Archaeologists have unearthed the grave of a 1st century man buried with high-quality surgical tools near Jászberény, central Hungary.
The grave was discovered last year in an excavation of a site where Copper Age and Avar artifacts had been found on the surface. A subsequent magnetometer survey identified an Avar-era (6th-9th century A.D.) cemetery with several rows of graves. Inside one relatively shallow grave were the remains of a man between 50 and 60 years old at the time of death. Metal tools found in the grave were quickly recognized as Roman surgery implements. The tools had been packed in two wooden chests and buried at his feet. (An animal had disturbed one of the tools, shifting it up towards the head of the deceased, but otherwise the tools were where they had been before the wood decayed.)

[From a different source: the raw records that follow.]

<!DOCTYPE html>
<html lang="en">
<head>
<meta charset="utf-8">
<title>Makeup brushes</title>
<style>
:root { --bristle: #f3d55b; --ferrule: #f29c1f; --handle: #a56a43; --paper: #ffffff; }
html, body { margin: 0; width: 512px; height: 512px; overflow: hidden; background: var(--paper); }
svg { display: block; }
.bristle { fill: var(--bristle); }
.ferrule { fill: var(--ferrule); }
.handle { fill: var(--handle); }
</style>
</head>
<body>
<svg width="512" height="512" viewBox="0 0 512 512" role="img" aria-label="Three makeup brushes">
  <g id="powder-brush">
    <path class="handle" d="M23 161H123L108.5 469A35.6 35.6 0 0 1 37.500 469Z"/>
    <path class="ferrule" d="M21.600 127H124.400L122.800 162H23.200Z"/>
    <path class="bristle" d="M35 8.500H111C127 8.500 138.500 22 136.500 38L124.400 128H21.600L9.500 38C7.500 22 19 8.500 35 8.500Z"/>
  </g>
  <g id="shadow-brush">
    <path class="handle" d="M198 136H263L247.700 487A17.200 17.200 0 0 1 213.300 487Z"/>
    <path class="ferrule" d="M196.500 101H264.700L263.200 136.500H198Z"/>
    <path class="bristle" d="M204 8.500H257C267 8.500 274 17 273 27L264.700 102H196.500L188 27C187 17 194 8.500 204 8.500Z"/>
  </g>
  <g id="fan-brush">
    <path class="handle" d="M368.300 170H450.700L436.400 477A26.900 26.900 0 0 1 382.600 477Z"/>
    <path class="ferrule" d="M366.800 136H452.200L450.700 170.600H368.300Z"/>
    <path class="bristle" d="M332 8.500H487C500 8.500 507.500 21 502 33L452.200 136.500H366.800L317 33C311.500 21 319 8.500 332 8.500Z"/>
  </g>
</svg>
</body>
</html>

The chests contained pliers, needles, tweezers and copper alloy scalpels decorated with silver inlay and equipped with replaceable steel blades. A grinding stone was found at his knee. Wear and tear on it indicates it was well-used, perhaps for compounding medications.
A complete medical kit is a rare find anywhere in the Roman world, but exceptionally rare in the outer limits of empire. When this kit was interred in the 1st century, the Pannonian Basin was still an actively contested area. In fact, some scholars believe that the Sarmation Iazyges people who migrated to the westward to the area in the first half of the 1st century did so with Roman support to act as a client kingdom buffer against the Dacians.
No immediately visible evidence of trauma or disease was found on the bones. There is also no evidence of whether the surgeon was a local man with the wealth and access to acquire so fine a toolkit, or a doctor who came to the area with the Roman legions. Samples of the skeleton will be subjected to stable isotope analysis and DNA analysis in order to investigate any health conditions he may have had and determine whether the doctor was of local origin.